Other namesIdarubicin hydrochloride, 4-demethoxydaunorubicin, 9-acetyl-7-(4-amino-5-hydroxy-6-methyl-tetrahydropyran-2-yl)oxy-6,9,11-trihydroxy-7,8,9,10-tetrahydrotetracene-5,12-dione
  • (1S,3S)-3-acetyl-3,5,12-trihydroxy-6,11-dioxo-1,2,3,4,6,11-hexahydrotetracen-1-yl 3-amino-2,3,6-trideoxo-α-L-lyxo-hexopyranoside
Clinical data
Drug classAnthracycline[1]
Main usesAcute myeloid leukemia (AML), breast cancer[2][3]
Side effectsNausea, hair loss, abdominal pain, diarrhea, bleeding, mouth inflammation, fever, headache[2]
  • US: D (Evidence of risk)
External links
Legal status
Protein binding97%
Elimination half-life22 hours
Chemical and physical data
Molar mass497.500 g·mol−1
3D model (JSmol)
  • O=C2c1c(O)c5c(c(O)c1C(=O)c3ccccc23)C[C@@](O)(C(=O)C)C[C@@H]5O[C@@H]4O[C@H]([C@@H](O)[C@@H](N)C4)C
  • InChI=1S/C26H27NO9/c1-10-21(29)15(27)7-17(35-10)36-16-9-26(34,11(2)28)8-14-18(16)25(33)20-19(24(14)32)22(30)12-5-3-4-6-13(12)23(20)31/h3-6,10,15-17,21,29,32-34H,7-9,27H2,1-2H3/t10-,15-,16-,17-,21+,26-/m0/s1 checkY

Idarubicin, sold under the brand name Zavedos and Idamycin, is a medication used to treat acute myeloid leukemia (AML) and breast cancer.[2][3] It is often used with cytarabine.[2] It is given by injection into a vein or taken by mouth.[2][3]

Common side effects include nausea, hair loss, abdominal pain, diarrhea, bleeding, mouth inflammation, fever, and headache.[2] Other side effects may include heart failure, arrhythmias, bone marrow suppression, high uric acid, liver problems, kidney problems.[2] Use in pregnancy may harm the baby.[2] It is an anthracycline and acts similar to daunorubicin.[1]

Idarubicin was approved for medical use in the United States in 1990.[2] In the United Kingdom 10 mg for injection costs the NHS about £175 as of 2021.[3] In the United States this amount costs about 70 USD.[4]
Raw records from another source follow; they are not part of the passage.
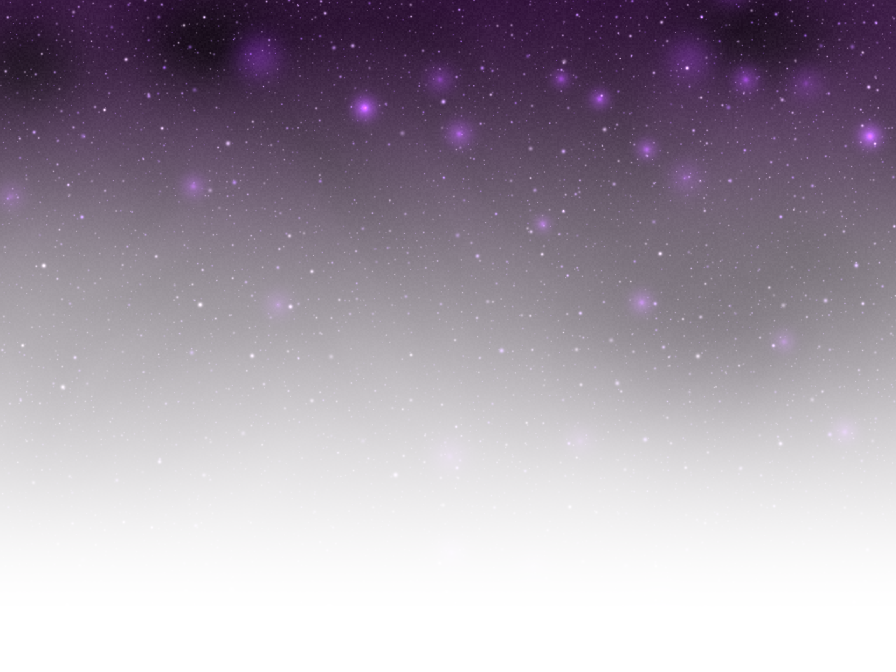
This background is drawn by a Shadertoy shader. Its source:

```glsl
// A violet starry night sky with hazy glows, dissolving downward into white mist.

const vec3 SKY_VIOLET  = vec3(0.21, 0.08, 0.25);
const vec3 SKY_DUSK    = vec3(0.17, 0.12, 0.18);
const vec3 SKY_DARK    = vec3(0.08, 0.055, 0.085);
const vec3 GLOW_COLOR  = vec3(0.44, 0.16, 0.66);
const vec3 STAR_WHITE  = vec3(1.0, 0.95, 1.0);
const vec3 STAR_VIOLET = vec3(0.60, 0.38, 0.95);
const vec3 MIST_COLOR  = vec3(1.0);

const float MIST_TOP    = 1.08;   // height where the mist starts
const float MIST_BOTTOM = 0.07;   // height where it turns solid
const float CLOUD_MIST  = 0.045;  // unevenness of the mist
const float GLOW_CELL   = 0.14;
const float GRAIN_CELL  = 0.0026;
const float GRAIN_LEVEL = 0.035;

// Large features, as fractions of the canvas
const vec2 DARK_LEFT   = vec2(0.235, 0.935);
const vec2 DARK_EDGE   = vec2(0.03, 0.90);
const vec2 DARK_RIGHT  = vec2(0.84, 0.95);
const vec2 SHADE_RIGHT = vec2(0.77, 0.50);
const vec2 LIGHT_LEFT  = vec2(0.04, 0.62);
const vec2 HAZE_LEFT   = vec2(0.288, 0.916);
const vec2 HAZE_RIGHT  = vec2(0.770, 0.912);
const vec2 SPARK_LEFT  = vec2(0.407, 0.839);
const vec2 SPARK_RIGHT = vec2(0.971, 0.797);

vec3 hash3(vec2 cell) {
    vec3 h = fract(cell.xyx * vec3(0.1031, 0.1030, 0.0973));
    h += dot(h, h.yxz + 33.33);
    return fract((h.xxy + h.yzz) * h.zyx);
}

float blob(vec2 p, vec2 center, vec2 radius) {
    vec2 q = (p - center) / radius;
    return exp(-dot(q, q));
}

// Layered sines with warped, rotated octaves, about -1 to 1
float clouds(vec2 p) {
    float sum = 0.0, amp = 0.5;
    for (int i = 0; i < 5; i++) {
        p += 0.45 * sin(p.yx * 1.3 + float(i));
        sum += amp * sin(p.x) * cos(p.y);
        p = mat2(1.4, 1.1, -1.1, 1.4) * p + 2.7;
        amp *= 0.55;
    }
    return sum;
}

// One star per occupied grid cell
vec3 starLayer(vec2 p, float cellSize, float radius, float density, float level) {
    vec2 cell = floor(p / cellSize);
    vec3 place = hash3(cell + 17.0);
    vec3 look = hash3(cell + 71.0);
    vec2 center = (cell + 0.2 + 0.6 * place.xy) * cellSize;
    float size = max(radius * mix(0.65, 1.2, look.x), 0.55 / iResolution.y);
    float light = blob(p, center, vec2(size)) * step(place.z, density);
    return mix(STAR_VIOLET, STAR_WHITE, look.y) * light * level * mix(0.35, 1.0, look.z);
}

// Scattered round glows, gathered from neighbouring cells
float glowField(vec2 p) {
    float sum = 0.0;
    vec2 base = floor(p / GLOW_CELL);
    for (int j = -1; j <= 1; j++)
    for (int i = -1; i <= 1; i++) {
        vec2 cell = base + vec2(i, j);
        vec3 place = hash3(cell + 5.0);
        vec3 look = hash3(cell + 43.0);
        vec2 center = (cell + place.xy) * GLOW_CELL;
        float present = step(place.z, mix(0.12, 0.45, smoothstep(0.35, 0.8, center.x)));
        float size = mix(0.012, 0.026, look.x);
        float core = blob(p, center, vec2(0.004));
        sum += present * mix(0.25, 0.6, look.y) * (blob(p, center, vec2(size)) + core);
    }
    return sum;
}

// A bright star with a halo
float spark(vec2 p, vec2 center) {
    return 0.85 * blob(p, center, vec2(0.017)) + 0.8 * blob(p, center, vec2(0.005));
}

void mainImage(out vec4 fragColor, in vec2 fragCoord) {
    vec2 uv = fragCoord / iResolution.xy;
    vec2 p = fragCoord / iResolution.y;
    vec2 aspect = vec2(iResolution.x / iResolution.y, 1.0);
    float cloud = clouds(p * 5.0 + 1.5);

    // Night sky with dark pockets
    vec3 sky = mix(SKY_DUSK, SKY_VIOLET, smoothstep(0.5, 1.0, uv.y + 0.15 * cloud));
    float dark = blob(uv, DARK_LEFT, vec2(0.075, 0.075))
               + blob(uv, DARK_EDGE, vec2(0.07, 0.08))
               + blob(uv, DARK_RIGHT, vec2(0.10, 0.08));
    sky = mix(sky, SKY_DARK, clamp(dark * 0.8 - 0.2 * cloud, 0.0, 1.0));
    sky += GRAIN_LEVEL * (hash3(floor(p / GRAIN_CELL)).x - 0.5);

    // Violet glows
    float glow = glowField(p) + spark(p, SPARK_LEFT * aspect) + spark(p, SPARK_RIGHT * aspect);
    glow += 0.45 * blob(p, HAZE_LEFT * aspect, vec2(0.034));
    glow += 0.35 * blob(p, HAZE_RIGHT * aspect, vec2(0.034));
    sky += GLOW_COLOR * glow;

    // Stars from fine dust to bright points
    sky += starLayer(p, 0.011, 0.0012, 0.35, 0.40);
    sky += starLayer(p + 3.1, 0.026, 0.0017, 0.45, 0.65);
    sky += starLayer(p + 7.3, 0.062, 0.0027, 0.50, 1.0);

    // Mist rising from below
    float mist = 1.0 - smoothstep(MIST_BOTTOM, MIST_TOP, uv.y);
    float uneven = smoothstep(0.15, 0.5, uv.y);
    mist += uneven * CLOUD_MIST * cloud;
    mist -= 0.13 * blob(uv, SHADE_RIGHT, vec2(0.18, 0.14));
    mist += 0.06 * blob(uv, LIGHT_LEFT, vec2(0.18, 0.16));
    mist -= 0.06 * dark;
    vec3 color = mix(min(sky, vec3(1.0)), MIST_COLOR, clamp(mist, 0.0, 1.0));

    fragColor = vec4(color, 1.0);
}
```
Medical use


The typical dose is 12 to 45 mg/m2 body surface area though different doses may be used in those with liver or kidney problems.[1][3]

Side effects

Diarrhea, stomach cramps, nausea and vomiting are common among patients treated with idarubicin.[5]


  1. 1.0 1.1 1.2 "Doxorubicin". LiverTox: Clinical and Research Information on Drug-Induced Liver Injury. National Institute of Diabetes and Digestive and Kidney Diseases. 2012. Archived from the original on 16 May 2021. Retrieved 25 November 2021.
  2. 2.0 2.1 2.2 2.3 2.4 2.5 2.6 2.7 2.8 "IDArubicin Monograph for Professionals". Archived from the original on 23 May 2021. Retrieved 25 November 2021.
  3. 3.0 3.1 3.2 3.3 3.4 BNF 81: March-September 2021. BMJ Group and the Pharmaceutical Press. 2021. p. 948. ISBN 978-0857114105.
  4. "Idarubicin Prices, Coupons & Patient Assistance Programs". Archived from the original on 23 May 2021. Retrieved 25 November 2021.
  5. "Idarubicin Side Effects: Common, Severe, Long Term". Archived from the original on 2019-06-21. Retrieved 2019-06-21.

External links